Following council decision, Islanders think of ways to show LGBT inclusion in Alberton

Islanders are showing support for the LGBT community in Alberton, after the town refused to fly the Pride flag.

Alberton town council voted not to fly a Pride flag

Alberton town council voted unanimously against raising the Pride flag. In response, some Islanders are thinking of other ways to have the rainbow flag on display in the town. (Nancy Russell/CBC)

Islanders are showing support for the LGBT community in Alberton, after the town refused to fly the Pride flag.

The council voted unanimously against flying the rainbow flag to mark the International Day Against Homophobia, Transphobia, and Biphobia which takes place Friday, May 17. 

There are a few campaigns trying to ensure the flag is flown in Alberton in some way. 

Raising money for another flagpole

One of the reasons the town gave for not raising the flag was that there are only three flagpoles that already fly the town, provincial and national flags. 

But Ryan Pineau found a solution to that — he decided to raise money online for a fourth flagpole.

"It's got to be easy enough if they say that the problem is we can't take down the provincial, national or town flag, let's just put up a fourth flagpole," he said. 

"If you need to fly a flag for a particular event you'll be able to have that excess capacity available to throw one up there."

Ryan Pineau is raising money for a fourth flagpole, so that the town of Alberton can fly the Pride flag without taking down any of the other three. (Steve Bruce/CBC)

Alberton Mayor David Gordon said council would discuss a fourth pole, but wouldn't make any promises. 

Pineau grew up in West Prince and said he is disappointed in the town council's decision. 

"Regardless of whether there's room to take down a flag or not, you're making one subset of the population feel pretty negative. And I just don't think we're in a day and age where we need to do that."

'We accept you'

Michelle Arsenault is also saddened by the decision. She has worked with LGBT youth in the Alberton area and said she sees how they have struggled. 

"Raising that Pride flag is a way to just, to show people that they are welcome and they're accepted in the community even if it's just for a day," she said. 

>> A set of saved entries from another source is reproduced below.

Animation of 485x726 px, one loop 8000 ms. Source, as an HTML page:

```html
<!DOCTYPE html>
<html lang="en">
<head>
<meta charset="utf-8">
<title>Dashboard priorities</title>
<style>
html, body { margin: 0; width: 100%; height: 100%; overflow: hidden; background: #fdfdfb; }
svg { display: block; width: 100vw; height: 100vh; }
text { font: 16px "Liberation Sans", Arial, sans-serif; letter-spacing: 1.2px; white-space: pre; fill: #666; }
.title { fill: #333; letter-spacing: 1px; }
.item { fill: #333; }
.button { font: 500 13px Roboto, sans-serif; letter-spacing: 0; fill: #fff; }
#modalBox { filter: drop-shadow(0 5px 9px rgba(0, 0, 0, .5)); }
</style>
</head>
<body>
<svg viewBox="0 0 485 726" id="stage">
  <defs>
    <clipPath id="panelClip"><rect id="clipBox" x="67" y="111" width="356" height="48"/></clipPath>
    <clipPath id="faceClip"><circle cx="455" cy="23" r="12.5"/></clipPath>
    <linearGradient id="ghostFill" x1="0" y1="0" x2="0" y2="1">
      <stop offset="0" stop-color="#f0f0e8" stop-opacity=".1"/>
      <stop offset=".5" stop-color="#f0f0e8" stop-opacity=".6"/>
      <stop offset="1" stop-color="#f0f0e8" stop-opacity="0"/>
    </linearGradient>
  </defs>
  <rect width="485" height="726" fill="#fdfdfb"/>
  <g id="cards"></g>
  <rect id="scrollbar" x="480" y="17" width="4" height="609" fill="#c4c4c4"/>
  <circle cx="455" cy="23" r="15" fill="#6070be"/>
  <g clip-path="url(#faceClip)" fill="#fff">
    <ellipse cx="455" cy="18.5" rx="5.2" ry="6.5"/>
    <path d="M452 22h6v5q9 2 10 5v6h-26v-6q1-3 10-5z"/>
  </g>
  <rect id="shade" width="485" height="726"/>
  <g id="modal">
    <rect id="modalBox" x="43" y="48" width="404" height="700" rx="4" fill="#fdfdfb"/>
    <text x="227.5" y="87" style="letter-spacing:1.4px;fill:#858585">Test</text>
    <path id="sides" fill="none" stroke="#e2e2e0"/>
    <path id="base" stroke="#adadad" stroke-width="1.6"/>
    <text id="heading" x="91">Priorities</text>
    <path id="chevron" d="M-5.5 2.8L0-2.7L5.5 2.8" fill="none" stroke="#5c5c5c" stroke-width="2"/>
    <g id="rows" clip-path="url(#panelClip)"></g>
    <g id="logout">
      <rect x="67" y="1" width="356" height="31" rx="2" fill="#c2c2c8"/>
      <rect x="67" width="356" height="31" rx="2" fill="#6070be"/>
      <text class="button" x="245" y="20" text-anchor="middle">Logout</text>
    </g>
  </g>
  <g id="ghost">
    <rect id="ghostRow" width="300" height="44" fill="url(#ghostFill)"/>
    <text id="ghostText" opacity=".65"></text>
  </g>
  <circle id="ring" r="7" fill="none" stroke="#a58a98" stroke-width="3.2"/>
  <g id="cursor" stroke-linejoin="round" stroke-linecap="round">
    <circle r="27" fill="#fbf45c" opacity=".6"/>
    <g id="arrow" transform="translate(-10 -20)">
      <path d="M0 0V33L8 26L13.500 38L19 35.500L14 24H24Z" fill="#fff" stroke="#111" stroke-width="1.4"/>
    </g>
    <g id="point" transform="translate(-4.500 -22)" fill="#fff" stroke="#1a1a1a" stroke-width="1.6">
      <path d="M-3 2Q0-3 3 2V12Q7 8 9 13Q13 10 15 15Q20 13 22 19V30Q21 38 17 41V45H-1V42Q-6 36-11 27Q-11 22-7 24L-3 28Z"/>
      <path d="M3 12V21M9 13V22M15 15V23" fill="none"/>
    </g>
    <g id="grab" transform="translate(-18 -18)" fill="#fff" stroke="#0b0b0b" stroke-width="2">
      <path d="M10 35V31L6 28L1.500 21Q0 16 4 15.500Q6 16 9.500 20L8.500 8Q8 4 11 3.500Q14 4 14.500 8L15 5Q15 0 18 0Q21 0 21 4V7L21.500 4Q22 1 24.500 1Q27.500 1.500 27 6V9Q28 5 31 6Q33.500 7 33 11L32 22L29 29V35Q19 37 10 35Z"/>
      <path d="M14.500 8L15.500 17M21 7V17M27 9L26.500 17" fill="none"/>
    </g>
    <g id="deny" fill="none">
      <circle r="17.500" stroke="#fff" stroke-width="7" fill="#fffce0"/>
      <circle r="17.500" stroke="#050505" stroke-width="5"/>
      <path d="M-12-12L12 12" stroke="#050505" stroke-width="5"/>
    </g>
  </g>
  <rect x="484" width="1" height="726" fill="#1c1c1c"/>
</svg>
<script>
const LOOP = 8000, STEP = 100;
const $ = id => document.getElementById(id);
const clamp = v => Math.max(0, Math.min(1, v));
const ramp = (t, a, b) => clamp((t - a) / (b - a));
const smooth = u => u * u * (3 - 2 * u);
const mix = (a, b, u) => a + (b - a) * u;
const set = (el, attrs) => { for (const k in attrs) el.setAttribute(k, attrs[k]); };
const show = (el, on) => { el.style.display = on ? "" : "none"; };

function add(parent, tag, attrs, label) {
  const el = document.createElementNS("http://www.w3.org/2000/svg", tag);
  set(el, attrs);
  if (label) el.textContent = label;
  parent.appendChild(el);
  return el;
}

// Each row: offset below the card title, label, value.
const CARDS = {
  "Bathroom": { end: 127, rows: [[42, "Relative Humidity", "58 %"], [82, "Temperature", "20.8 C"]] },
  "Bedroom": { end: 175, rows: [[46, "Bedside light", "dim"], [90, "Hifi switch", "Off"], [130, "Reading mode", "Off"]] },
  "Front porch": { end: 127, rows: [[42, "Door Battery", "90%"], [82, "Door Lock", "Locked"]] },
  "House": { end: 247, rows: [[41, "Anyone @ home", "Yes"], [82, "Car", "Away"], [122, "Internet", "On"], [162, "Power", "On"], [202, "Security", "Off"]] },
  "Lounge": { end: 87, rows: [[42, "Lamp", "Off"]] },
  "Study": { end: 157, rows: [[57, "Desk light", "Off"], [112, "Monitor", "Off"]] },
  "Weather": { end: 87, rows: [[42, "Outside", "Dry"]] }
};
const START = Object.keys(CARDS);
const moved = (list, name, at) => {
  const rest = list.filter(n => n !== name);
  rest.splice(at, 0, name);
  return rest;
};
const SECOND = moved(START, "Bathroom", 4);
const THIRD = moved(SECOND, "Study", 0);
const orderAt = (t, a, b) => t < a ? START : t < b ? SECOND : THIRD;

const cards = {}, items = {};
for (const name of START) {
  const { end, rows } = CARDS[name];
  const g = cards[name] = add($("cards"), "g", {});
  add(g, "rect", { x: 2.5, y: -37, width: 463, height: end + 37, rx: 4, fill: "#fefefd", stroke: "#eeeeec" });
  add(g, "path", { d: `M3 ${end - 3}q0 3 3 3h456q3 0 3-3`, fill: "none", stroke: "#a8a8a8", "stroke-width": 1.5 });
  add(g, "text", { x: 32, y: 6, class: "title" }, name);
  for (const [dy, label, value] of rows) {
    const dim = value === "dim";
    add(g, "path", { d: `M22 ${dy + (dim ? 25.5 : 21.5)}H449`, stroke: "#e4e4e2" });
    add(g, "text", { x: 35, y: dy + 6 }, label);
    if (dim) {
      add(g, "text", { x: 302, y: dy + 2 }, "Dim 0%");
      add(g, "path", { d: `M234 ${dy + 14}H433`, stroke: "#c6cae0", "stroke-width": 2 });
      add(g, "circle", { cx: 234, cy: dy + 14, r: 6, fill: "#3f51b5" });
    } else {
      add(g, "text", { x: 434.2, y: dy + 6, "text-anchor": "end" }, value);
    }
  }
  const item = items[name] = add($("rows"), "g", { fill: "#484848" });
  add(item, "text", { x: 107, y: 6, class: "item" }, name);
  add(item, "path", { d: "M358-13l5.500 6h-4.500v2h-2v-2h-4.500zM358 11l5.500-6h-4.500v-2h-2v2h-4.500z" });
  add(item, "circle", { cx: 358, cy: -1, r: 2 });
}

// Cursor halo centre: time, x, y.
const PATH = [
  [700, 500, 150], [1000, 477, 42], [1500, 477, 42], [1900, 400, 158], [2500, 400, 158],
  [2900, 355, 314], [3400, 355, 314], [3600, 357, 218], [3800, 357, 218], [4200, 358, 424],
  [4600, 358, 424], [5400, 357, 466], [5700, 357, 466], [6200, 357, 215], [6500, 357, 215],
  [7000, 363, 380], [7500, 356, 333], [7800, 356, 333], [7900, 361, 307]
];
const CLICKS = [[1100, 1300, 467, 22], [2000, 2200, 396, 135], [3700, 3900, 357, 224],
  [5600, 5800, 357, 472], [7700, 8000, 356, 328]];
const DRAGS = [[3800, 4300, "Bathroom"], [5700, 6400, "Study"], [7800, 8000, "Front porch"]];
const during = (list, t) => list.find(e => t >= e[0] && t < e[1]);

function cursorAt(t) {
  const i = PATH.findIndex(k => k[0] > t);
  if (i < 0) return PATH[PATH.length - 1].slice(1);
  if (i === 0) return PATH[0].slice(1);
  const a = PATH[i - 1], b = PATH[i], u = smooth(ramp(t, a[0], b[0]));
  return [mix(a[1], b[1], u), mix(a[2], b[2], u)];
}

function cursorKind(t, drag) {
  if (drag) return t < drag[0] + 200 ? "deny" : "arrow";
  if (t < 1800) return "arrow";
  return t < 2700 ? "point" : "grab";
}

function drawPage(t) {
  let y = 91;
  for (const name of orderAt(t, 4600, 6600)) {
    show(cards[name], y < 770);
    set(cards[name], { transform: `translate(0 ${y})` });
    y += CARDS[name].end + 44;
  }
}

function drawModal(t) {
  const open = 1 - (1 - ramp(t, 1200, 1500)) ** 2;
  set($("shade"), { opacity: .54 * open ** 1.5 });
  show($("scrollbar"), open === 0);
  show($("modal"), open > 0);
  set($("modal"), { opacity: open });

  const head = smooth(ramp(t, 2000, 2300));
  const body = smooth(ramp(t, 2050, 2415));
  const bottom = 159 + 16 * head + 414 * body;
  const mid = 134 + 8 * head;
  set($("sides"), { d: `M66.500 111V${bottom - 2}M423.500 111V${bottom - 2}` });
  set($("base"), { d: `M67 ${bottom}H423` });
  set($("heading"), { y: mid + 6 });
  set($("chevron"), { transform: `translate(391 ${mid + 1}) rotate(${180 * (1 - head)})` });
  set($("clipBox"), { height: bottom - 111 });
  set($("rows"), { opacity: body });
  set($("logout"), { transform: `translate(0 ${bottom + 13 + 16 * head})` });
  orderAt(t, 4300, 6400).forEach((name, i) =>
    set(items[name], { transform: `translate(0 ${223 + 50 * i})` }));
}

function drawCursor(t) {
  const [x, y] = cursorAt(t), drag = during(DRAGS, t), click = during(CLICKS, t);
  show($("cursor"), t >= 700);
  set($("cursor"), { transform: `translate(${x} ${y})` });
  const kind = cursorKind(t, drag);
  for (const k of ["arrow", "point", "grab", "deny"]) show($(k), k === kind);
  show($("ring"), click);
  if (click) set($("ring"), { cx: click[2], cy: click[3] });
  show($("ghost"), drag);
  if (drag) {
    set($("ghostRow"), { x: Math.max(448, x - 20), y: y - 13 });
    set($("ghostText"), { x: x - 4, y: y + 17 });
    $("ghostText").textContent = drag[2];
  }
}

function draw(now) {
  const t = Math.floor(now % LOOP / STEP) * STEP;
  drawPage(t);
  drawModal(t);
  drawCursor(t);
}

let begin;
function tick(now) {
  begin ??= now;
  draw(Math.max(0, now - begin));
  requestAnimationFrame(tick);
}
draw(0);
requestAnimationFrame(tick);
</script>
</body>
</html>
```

"We all will wear purple to say that we're against family violence or against violence against women, wear pink to show that we're against bullying, and flying that Pride flag for one day as a way for the community to say we accept you."

Michelle Arsenault is trying to acquire as many Pride flags as possible, and is encouraging people to fly rainbow flags throughout Alberton. (Submitted by Michelle Arsenault)

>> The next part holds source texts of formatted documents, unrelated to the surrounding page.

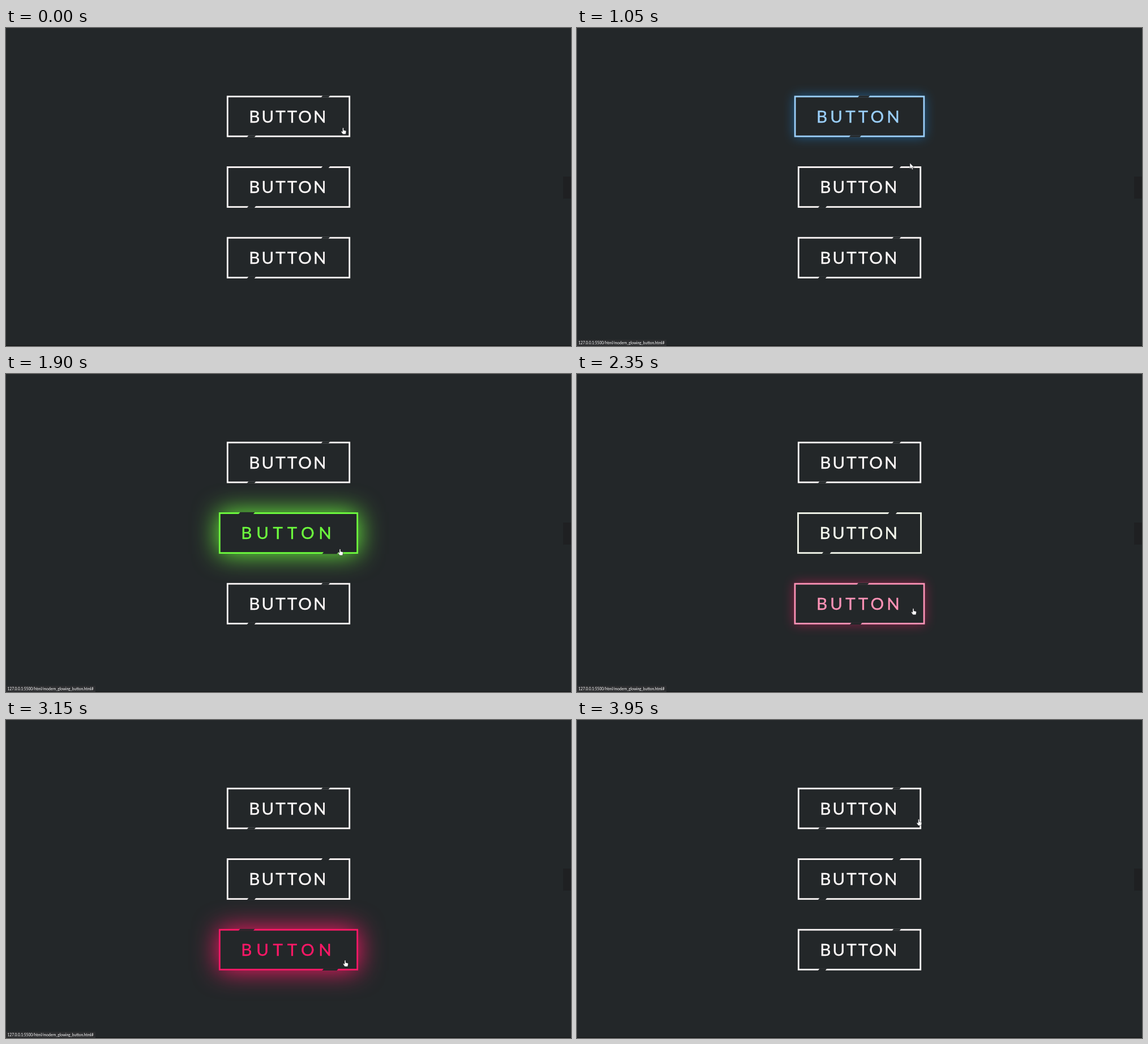
Animation of 998 by 561 pixels, one loop 4000 ms. Source, as an HTML page:

```html
<!DOCTYPE html>
<html lang="en">
<head>
<meta charset="utf-8">
<title>Glowing buttons</title>
<style>
  html, body { margin: 0; width: 100%; height: 100%; overflow: hidden; background: #232729; }
  svg { display: block; width: 100%; height: 100%; }
  text { font-family: Lato, sans-serif; }
</style>
</head>
<body>
<svg id="stage" viewBox="0 0 998 561">
  <rect width="998" height="561" fill="#232729"/>
  <rect x="984" y="262" width="14" height="39" fill="#1f2022"/>
  <rect y="560" width="998" height="1" fill="#111314"/>
  <g id="buttons"></g>
  <g id="status">
    <rect y="550" width="158" height="11" fill="#2d2e30"/>
    <text x="2.5" y="558" font-size="6.6" fill="#fff">127.0.0.1:5500/html/modern_glowing_button.html#</text>
  </g>
  <g id="cursor" fill="#fff" stroke="#15171a" stroke-width=".5" stroke-linejoin="round">
    <path id="hand" d="M-1 .6Q0-.6 1 .6V4.3L4.6 5.2Q5.7 5.7 5.4 7L4.6 11.2H-.6L-3.4 7.2Q-3.6 5.7-2.4 5.9L-1 7Z"/>
    <path id="arrow" d="M0 0V10.5L2.4 8.2 4 11.8 5.6 11.1 4.1 7.6H7.4Z"/>
  </g>
</svg>
<script>
const LOOP = 4000, FADE = 500, CENTER = 499, EM = 31, FONT_SIZE = 29.5;
const HALF_W = 107.7, HALF_H = 35.1, BORDER = 2.8, BLUR = 22.5;
const BACK = '#232729', WHITE = [255, 250, 250];
const $ = id => document.getElementById(id);
const clamp = v => Math.min(1, Math.max(0, v));
const mix = (a, b, p) => a + (b - a) * p;

function make(parent, tag, attrs) {
  const node = document.createElementNS('http://www.w3.org/2000/svg', tag);
  set(node, attrs);
  return parent.appendChild(node);
}

function set(node, attrs) {
  for (const key in attrs) node.setAttribute(key, attrs[key]);
}

// CSS "ease": cubic-bezier(.25, .1, .25, 1)
function ease(x) {
  if (x <= 0 || x >= 1) return clamp(x);
  const bezier = (a, b, s) => 3 * a * s * (1 - s) ** 2 + 3 * b * s * s * (1 - s) + s ** 3;
  let lo = 0, hi = 1;
  for (let i = 0; i < 24; i++) {
    const mid = (lo + hi) / 2;
    if (bezier(.25, .25, mid) < x) lo = mid; else hi = mid;
  }
  return bezier(.1, 1, lo);
}

const buttons = [
  { y: 156, color: [30, 155, 255], enter: 10, leave: 890 },
  { y: 280.6, color: [110, 255, 62], enter: 1075, leave: 2000 },
  { y: 405.2, color: [255, 24, 103], enter: 2215, leave: 3310 }
];

buttons.forEach((b, i) => {
  const g = make($('buttons'), 'g', { transform: `translate(${CENTER} ${b.y})` });
  const filter = make(g, 'filter', {
    id: 'glow' + i, filterUnits: 'userSpaceOnUse', x: -230, y: -140, width: 460, height: 280,
    'color-interpolation-filters': 'sRGB'
  });
  b.blur = make(filter, 'feGaussianBlur', { stdDeviation: 0 });
  b.glow = make(g, 'rect', { fill: `rgb(${b.color})`, filter: `url(#glow${i})` });
  b.frame = make(g, 'rect', { fill: BACK, 'stroke-width': BORDER });
  b.gaps = [-1, 1].map(() => make(g, 'rect', { fill: BACK, height: 3.4, y: -1.7 }));
  b.label = make(g, 'text', {
    y: 10.8, 'font-size': FONT_SIZE, 'text-anchor': 'middle', 'stroke-width': .4
  });
  b.label.textContent = 'BUTTON';
});

function drawButton(b, t) {
  const p = ease((t - b.enter) / FADE) - ease((t - b.leave) / FADE);
  const half = HALF_W + 6 * .15 * EM / 2 * p;
  const box = pad => ({
    x: -half - pad, y: -HALF_H - pad, width: 2 * (half + pad), height: 2 * (HALF_H + pad)
  });
  const color = `rgb(${WHITE.map((c, i) => Math.round(mix(c, b.color[i], p)))})`;
  set(b.blur, { stdDeviation: Math.max(.01, BLUR * p) });
  set(b.glow, { ...box(BORDER / 2), opacity: p });
  set(b.frame, { ...box(0), stroke: color });
  b.gaps.forEach((gap, i) => {
    const side = i ? 1 : -1, width = mix(13, 26, p);
    const x = -side * mix(.6, -.6, p) * (half + BORDER / 2);
    set(gap, {
      x: -width / 2, width,
      transform: `translate(${x} ${side * HALF_H}) skewX(-40)`
    });
  });
  set(b.label, { fill: color, stroke: color, 'letter-spacing': mix(.1, .25, p) * EM });
}

// Pointer tip: time, x, y
const path = [
  [0, 595.5, 176], [250, 589.5, 177.5], [600, 588.5, 177.5], [750, 588, 180],
  [890, 588, 192], [1075, 588, 245], [1300, 589, 299.5], [1600, 590, 308],
  [1900, 590, 308.7], [2000, 590, 317], [2215, 592, 369], [2350, 594, 413.5],
  [2600, 598, 423], [3150, 599, 423.7], [3310, 621, 417], [3500, 660, 340],
  [3700, 655, 240], [3850, 631, 179], [3950, 603.7, 175], [4000, 595.5, 176]
];

// Monotone cubic interpolation of one coordinate
function along(t, axis) {
  const last = path.length - 1;
  let i = 0;
  while (i < last - 1 && t >= path[i + 1][0]) i++;
  const rate = k => (path[k + 1][axis] - path[k][axis]) / (path[k + 1][0] - path[k][0]);
  const slope = k => {
    if (k === 0) return rate(0);
    if (k === last) return rate(last - 1);
    const a = rate(k - 1), b = rate(k);
    return a * b > 0 ? 2 * a * b / (a + b) : 0;
  };
  const span = path[i + 1][0] - path[i][0], s = (t - path[i][0]) / span;
  const s2 = s * s, s3 = s2 * s;
  return (2 * s3 - 3 * s2 + 1) * path[i][axis] + (s3 - 2 * s2 + s) * span * slope(i)
    + (3 * s2 - 2 * s3) * path[i + 1][axis] + (s3 - s2) * span * slope(i + 1);
}

function draw(t) {
  buttons.forEach(b => drawButton(b, t));
  set($('status'), { opacity: clamp((t - 60) / 120) - clamp((t - 3450) / 200) });
  const hovering = t < 10 || t > 3930 || buttons.some(b => t >= b.enter && t < b.leave);
  set($('cursor'), { transform: `translate(${along(t, 1)} ${along(t, 2)})` });
  set($('hand'), { opacity: hovering ? 1 : 0 });
  set($('arrow'), { opacity: hovering ? 0 : 1 });
}

const start = performance.now();
function tick() {
  draw((performance.now() - start) % LOOP);
  requestAnimationFrame(tick);
}
tick();
</script>
</body>
</html>
```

Arsenault is on a mission to see the streets of Alberton filled with rainbows on Friday. She is trying to collect as many Pride flags as possible and is encouraging anyone who can, to fly the flag on their own. 

"One flag at the town hall would show one thing but if everybody else in the community who says they support it flew their own flag … they put it in their window or they put it on their car or you know on the front porch or something that's going to show welcoming too."

There is also a campaign from several local gender and sexual diversity organizations encouraging all Islanders to fly the flag Friday. 

More P.E.I. news


Natalia Goodwin

Video Journalist

Natalia is a multi-platform journalist in Ottawa. She has also worked for CBC in P.E.I. and Newfoundland and Labrador.